John Yannone answers questions about what constitutes wrongful death, how to bring a wrongful death claim, and how damages are determined.

What is Wrongful Death?

Wrongful death is death due to the negligence of someone. It could be a medical malpractice case where a doctor breached the standard of care. If the person had lived, it would be a medical malpractice case, but because the person died as a result of the negligence, it’s a wrongful death claim. Wrongful death in most jurisdictions is statutory meaning that there are very specific statues that say how and under what circumstances you can bring a wrongful death claim and what the statute of limitations is for it.

What are Some Common Scenarios of Wrongful Death

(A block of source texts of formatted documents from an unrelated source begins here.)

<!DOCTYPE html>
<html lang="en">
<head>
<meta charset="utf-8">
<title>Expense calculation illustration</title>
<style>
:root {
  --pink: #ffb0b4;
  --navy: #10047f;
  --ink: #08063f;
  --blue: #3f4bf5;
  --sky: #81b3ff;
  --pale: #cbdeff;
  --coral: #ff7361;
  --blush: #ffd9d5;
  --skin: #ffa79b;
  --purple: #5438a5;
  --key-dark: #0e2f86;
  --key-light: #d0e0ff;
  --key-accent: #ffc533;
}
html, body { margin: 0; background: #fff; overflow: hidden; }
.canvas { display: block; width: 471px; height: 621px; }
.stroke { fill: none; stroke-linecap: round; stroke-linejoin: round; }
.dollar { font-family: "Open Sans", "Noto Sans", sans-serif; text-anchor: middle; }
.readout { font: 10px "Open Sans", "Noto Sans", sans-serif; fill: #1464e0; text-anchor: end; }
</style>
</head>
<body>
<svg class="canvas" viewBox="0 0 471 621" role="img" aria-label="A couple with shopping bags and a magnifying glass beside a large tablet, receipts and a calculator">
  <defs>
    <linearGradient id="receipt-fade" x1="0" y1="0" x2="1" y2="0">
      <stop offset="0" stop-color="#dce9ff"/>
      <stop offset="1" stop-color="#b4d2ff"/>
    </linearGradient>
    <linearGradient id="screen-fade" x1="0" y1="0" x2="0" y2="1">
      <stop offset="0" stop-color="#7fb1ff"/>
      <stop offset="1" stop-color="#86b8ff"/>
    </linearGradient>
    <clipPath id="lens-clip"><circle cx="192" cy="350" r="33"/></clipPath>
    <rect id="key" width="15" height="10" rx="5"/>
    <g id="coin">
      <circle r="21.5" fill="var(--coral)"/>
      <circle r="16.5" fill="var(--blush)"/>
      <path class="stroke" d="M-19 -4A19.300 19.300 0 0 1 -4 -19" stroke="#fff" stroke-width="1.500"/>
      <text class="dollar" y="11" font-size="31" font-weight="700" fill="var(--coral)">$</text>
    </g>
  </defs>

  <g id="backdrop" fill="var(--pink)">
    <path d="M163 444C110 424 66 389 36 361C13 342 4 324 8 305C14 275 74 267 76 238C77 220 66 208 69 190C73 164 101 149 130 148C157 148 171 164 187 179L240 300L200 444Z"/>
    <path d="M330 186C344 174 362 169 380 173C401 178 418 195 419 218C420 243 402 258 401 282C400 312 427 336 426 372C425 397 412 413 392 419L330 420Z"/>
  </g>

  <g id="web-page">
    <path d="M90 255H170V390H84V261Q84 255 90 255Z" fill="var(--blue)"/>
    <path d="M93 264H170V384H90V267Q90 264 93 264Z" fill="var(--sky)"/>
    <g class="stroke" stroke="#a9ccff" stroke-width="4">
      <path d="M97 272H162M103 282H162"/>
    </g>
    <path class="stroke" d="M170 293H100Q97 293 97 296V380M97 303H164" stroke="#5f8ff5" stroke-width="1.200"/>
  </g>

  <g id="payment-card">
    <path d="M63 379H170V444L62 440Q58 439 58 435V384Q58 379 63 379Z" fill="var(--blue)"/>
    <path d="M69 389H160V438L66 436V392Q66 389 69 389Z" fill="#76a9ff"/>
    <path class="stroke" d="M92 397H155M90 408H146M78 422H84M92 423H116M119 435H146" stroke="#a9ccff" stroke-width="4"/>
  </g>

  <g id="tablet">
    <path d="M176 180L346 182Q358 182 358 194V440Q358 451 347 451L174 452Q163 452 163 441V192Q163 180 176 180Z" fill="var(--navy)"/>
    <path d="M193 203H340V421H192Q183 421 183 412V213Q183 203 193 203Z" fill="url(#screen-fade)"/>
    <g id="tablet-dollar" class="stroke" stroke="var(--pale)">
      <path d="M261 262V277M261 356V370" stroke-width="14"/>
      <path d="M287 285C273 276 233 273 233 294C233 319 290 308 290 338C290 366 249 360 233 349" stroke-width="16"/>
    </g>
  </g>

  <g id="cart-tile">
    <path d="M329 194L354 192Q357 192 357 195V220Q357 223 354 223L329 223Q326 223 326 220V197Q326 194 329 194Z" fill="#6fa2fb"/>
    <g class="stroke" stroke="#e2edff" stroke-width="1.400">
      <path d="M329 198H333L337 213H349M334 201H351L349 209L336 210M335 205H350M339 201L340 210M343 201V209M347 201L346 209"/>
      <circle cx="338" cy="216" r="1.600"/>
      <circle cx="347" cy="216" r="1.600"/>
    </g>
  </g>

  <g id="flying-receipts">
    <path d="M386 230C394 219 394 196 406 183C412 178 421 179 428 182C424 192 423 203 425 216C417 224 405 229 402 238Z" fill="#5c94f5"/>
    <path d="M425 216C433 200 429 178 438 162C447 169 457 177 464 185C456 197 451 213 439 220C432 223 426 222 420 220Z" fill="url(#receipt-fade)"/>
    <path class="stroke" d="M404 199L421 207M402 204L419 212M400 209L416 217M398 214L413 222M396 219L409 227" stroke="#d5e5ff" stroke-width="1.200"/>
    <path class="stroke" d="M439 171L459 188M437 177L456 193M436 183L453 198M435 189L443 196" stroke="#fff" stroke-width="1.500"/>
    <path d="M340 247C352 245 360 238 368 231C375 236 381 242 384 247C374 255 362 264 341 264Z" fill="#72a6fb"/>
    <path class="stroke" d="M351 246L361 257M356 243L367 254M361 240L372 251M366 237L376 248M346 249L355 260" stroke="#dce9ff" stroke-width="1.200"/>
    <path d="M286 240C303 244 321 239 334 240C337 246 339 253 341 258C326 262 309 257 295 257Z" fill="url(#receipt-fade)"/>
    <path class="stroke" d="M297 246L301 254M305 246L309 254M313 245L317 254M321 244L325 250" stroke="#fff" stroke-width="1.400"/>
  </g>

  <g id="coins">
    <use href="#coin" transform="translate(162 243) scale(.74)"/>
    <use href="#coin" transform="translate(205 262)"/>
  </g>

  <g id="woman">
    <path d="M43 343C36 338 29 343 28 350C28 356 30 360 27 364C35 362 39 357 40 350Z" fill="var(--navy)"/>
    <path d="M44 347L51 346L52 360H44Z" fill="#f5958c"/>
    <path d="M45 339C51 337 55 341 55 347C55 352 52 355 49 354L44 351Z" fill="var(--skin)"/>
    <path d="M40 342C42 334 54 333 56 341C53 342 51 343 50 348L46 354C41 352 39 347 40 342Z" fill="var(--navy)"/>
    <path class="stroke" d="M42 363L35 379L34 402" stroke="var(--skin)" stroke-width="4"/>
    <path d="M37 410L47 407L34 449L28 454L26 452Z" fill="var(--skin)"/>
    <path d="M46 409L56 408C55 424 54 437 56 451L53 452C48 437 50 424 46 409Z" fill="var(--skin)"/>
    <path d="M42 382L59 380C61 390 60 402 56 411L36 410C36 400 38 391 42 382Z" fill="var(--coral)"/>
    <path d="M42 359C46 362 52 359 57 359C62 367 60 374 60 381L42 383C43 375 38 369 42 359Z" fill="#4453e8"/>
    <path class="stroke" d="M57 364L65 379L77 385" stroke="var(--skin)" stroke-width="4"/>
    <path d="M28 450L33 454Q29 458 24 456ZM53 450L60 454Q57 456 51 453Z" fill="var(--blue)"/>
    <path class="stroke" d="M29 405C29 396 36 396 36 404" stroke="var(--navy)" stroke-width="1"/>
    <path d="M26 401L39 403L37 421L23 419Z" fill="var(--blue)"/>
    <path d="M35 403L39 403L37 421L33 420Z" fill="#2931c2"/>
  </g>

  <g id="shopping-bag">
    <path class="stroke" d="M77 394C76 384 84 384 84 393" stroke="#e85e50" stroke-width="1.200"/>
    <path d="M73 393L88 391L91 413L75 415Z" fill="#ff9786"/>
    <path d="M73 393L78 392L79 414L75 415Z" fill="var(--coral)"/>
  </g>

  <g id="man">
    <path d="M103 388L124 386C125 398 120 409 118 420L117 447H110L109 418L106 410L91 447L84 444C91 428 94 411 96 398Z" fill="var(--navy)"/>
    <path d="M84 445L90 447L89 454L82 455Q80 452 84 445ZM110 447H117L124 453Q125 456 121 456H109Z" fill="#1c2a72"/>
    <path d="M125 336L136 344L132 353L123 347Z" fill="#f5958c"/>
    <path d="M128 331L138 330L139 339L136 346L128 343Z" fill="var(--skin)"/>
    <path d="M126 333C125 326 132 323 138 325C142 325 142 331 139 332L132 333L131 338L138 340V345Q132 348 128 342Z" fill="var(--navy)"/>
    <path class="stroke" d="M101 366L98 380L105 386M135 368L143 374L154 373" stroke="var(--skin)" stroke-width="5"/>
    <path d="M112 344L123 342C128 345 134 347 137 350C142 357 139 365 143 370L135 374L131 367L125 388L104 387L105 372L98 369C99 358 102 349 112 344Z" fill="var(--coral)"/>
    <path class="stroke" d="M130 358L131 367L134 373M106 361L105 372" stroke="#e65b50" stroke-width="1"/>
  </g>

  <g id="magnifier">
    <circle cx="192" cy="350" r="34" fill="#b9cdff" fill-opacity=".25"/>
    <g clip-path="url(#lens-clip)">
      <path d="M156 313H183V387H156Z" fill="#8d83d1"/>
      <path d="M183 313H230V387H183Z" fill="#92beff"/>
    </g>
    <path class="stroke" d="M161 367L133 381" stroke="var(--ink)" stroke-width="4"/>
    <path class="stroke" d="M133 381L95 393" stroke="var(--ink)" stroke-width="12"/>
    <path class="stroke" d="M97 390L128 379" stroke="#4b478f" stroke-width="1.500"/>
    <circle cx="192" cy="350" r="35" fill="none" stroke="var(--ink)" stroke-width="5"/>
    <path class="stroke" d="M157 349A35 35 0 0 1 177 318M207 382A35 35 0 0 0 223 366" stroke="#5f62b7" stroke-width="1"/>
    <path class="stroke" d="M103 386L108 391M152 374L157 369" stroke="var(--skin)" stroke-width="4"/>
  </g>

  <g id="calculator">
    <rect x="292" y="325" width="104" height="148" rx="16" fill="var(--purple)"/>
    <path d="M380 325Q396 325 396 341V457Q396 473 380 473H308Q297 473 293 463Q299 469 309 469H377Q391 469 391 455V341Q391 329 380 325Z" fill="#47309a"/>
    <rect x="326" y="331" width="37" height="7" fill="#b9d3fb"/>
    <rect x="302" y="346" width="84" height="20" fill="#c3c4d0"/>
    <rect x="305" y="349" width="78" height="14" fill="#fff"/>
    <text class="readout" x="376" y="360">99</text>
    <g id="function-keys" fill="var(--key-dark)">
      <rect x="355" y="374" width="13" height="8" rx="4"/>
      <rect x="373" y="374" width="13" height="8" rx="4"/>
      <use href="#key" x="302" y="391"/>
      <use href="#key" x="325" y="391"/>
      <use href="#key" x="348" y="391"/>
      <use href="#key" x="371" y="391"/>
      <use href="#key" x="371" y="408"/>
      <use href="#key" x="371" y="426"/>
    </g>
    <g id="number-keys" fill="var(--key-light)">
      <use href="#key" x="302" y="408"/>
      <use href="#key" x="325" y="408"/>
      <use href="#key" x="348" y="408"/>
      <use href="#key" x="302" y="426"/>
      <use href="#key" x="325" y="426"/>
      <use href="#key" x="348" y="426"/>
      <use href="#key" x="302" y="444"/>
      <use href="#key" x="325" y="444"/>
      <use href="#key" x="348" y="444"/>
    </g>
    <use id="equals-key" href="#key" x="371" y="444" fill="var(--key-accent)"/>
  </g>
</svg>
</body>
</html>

Again, it’s any personal injury claim that results in death to a person.  Examples would be catastrophic auto accidents that end up causing the death of someone medical malpractice that unfortunately leads to the death of someone, or work-related accidents, like a construction accident on the job, that results in death. It’s a wrongful death action as a result of the damage being death to the victim, caused by the negligence of someone else.

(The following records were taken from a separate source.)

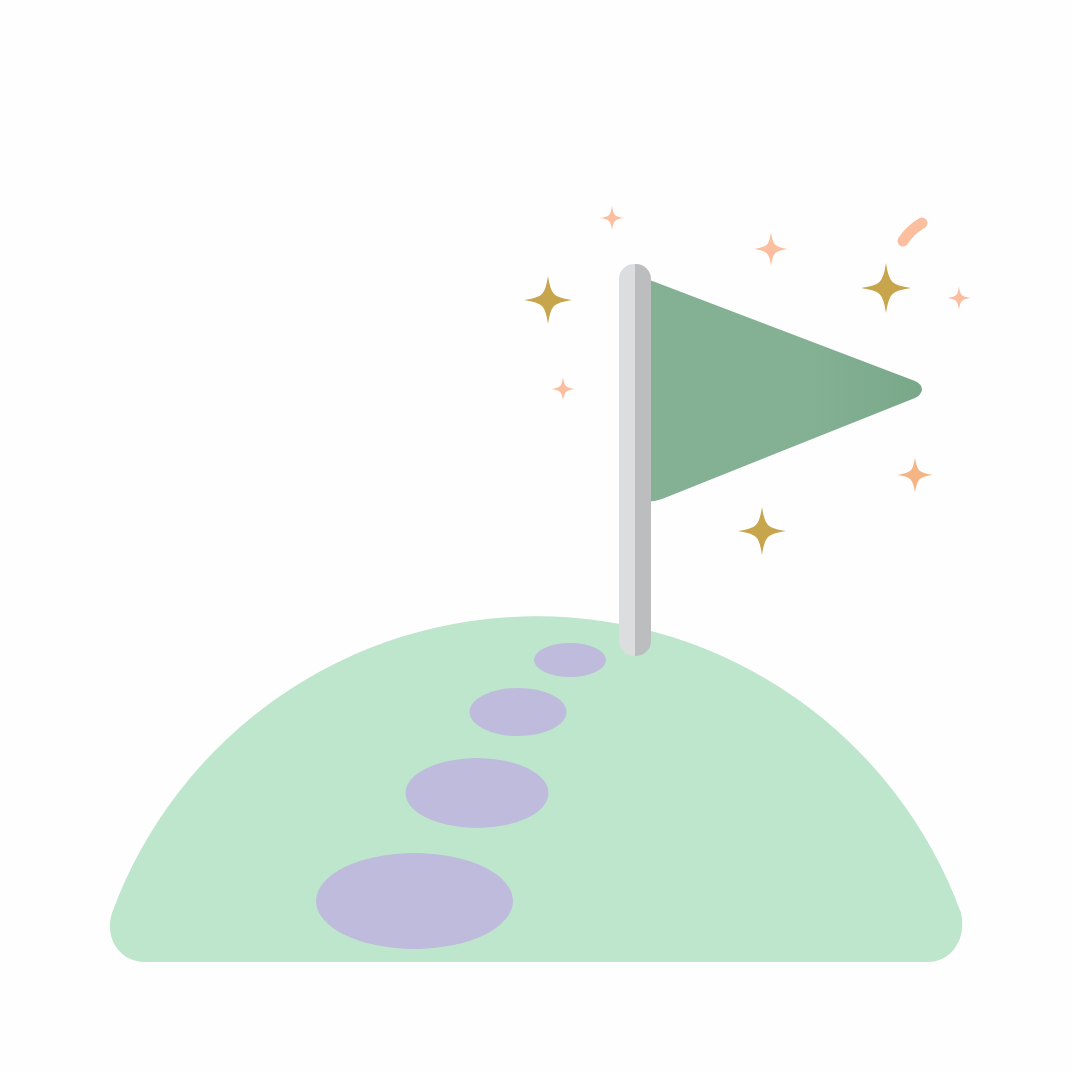
<!DOCTYPE html>
<html lang="en">
<head>
<meta charset="utf-8">
<title>Flag on a hill</title>
<style>
:root {
  --paper: #fefefe;
  --hill: #bde6cc;
  --stone: #bfbbdd;
  --flag: #84b094;
  --flag-tip: #79a888;
  --pole-light: #dcdddf;
  --pole-dark: #bcbdbf;
  --gold: #c6a54c;
  --peach: #fbbf9f;
  --apricot: #f5b483;
}
html, body { margin: 0; background: var(--paper); overflow: hidden; }
.illustration { display: block; width: 1072px; height: 1072px; }
.hill { fill: var(--hill); }
.stones { fill: var(--stone); }
.flag { fill: url(#flag-shade); }
.flag-start { stop-color: var(--flag); }
.flag-end { stop-color: var(--flag-tip); }
.pole-light { fill: var(--pole-light); }
.pole-dark { fill: var(--pole-dark); }
.gold { fill: var(--gold); }
.peach { fill: var(--peach); }
.apricot { fill: var(--apricot); }
.streak { fill: none; stroke: var(--peach); stroke-width: 11; stroke-linecap: round; }
</style>
</head>
<body>
<svg class="illustration" viewBox="0 0 1072 1072" role="img" aria-label="A green flag on a hill with stepping stones and sparkles">
  <defs>
    <linearGradient id="flag-shade">
      <stop class="flag-start" offset="0.6"/>
      <stop class="flag-end" offset="1"/>
    </linearGradient>
    <clipPath id="pole-shape"><rect x="619" y="264" width="32" height="392" rx="15"/></clipPath>
    <path id="sparkle" d="M0 -24Q2 -10 6 -6Q10 -2 24 0Q10 2 6 6Q2 10 0 24Q-2 10 -6 6Q-10 2 -24 0Q-10 -2 -6 -6Q-2 -10 0 -24Z"/>
  </defs>

  <path class="hill" d="M112 913A452 452 0 0 1 961 913C967 939 951 962 928 962H145C120 962 104 939 112 913Z"/>

  <g class="stones">
    <ellipse cx="570" cy="660" rx="36" ry="17"/>
    <ellipse cx="518" cy="712" rx="48.500" ry="24"/>
    <ellipse cx="477" cy="793" rx="71.500" ry="35"/>
    <ellipse cx="414.500" cy="901" rx="98.500" ry="48"/>
  </g>

  <path class="flag" d="M645 279Q650 280 655 282L915 381Q922 384 922 390Q921 395 915 398L662 499Q654 502 645 502Z"/>

  <g clip-path="url(#pole-shape)">
    <rect class="pole-light" x="619" y="264" width="17" height="392"/>
    <rect class="pole-dark" x="635" y="264" width="16" height="392"/>
  </g>

  <g class="gold">
    <use href="#sparkle" transform="translate(548 300)"/>
    <use href="#sparkle" transform="translate(886 288) scale(1.04)"/>
    <use href="#sparkle" transform="translate(762 531)"/>
  </g>
  <g class="peach">
    <use href="#sparkle" transform="translate(612 218) scale(.5)"/>
    <use href="#sparkle" transform="translate(771 249) scale(.7)"/>
    <use href="#sparkle" transform="translate(959 298) scale(.48)"/>
    <use href="#sparkle" transform="translate(563 389) scale(.49)"/>
  </g>
  <use class="apricot" href="#sparkle" transform="translate(915 475) scale(.73)"/>
  <path class="streak" d="M903 241Q910 230 922 223"/>
</svg>
</body>
</html>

How is a Wrongful Death Claim Brought?

In court, it’s brought like any other case. Since most of the time it’s statutory, there are specific rules, regulations, procedures, and substance of law that are controlled by the statute. But procedurally, it’s brought like any other case. Again, there may be a different statute of limitations for wrongful death. For example, if it’s medical malpractice you would have a medical malpractice statute of limitations, but if it ends up resulting in death, then you have a wrongful death statute of limitations. You’ve got to figure out which is applicable, or are both applicable, and which statute controls it.

Who Brings the Claim on Behalf of the Deceased?

That depends on the jurisdiction. In DC and Virginia, the personal representative of the estate brings the wrongful death action. In  Maryland, the wrongful death beneficiaries bring the wrongful death action. Estate law determines who those beneficiaries are, and in what order they can bring an action for wrongful death. It would start with the wife and minor children. If there are neither, it goes to parents. If neither parent is alive, then it goes to brothers and sisters and then nieces and nephews. So it goes down a pecking order. It’s different in different jurisdictions as to who has the right to bring which cause of action. The wrongful death action is for the victim’s  survivors. The survival action is essentially  the action for conscious pain and suffering, medical bills, lost wages, and funeral expenses that the deceased could have brought had he or she lived. Again, the wrongful death being brought by the survivors is for loss of love and affection, for loss of society, companionship, advice, and those kinds of damages. The difference being that in DC there’s no recovery for grief whereas there is in Virginia and Maryland. In Virginia, you actually have to elect between wrongful death damages and survival actions, whereas you do not in DC or Maryland. So there are definite differences amongst the jurisdictions in which we practice as to the nature of the actions, the procedure to bring them, and the damages that can be recovered.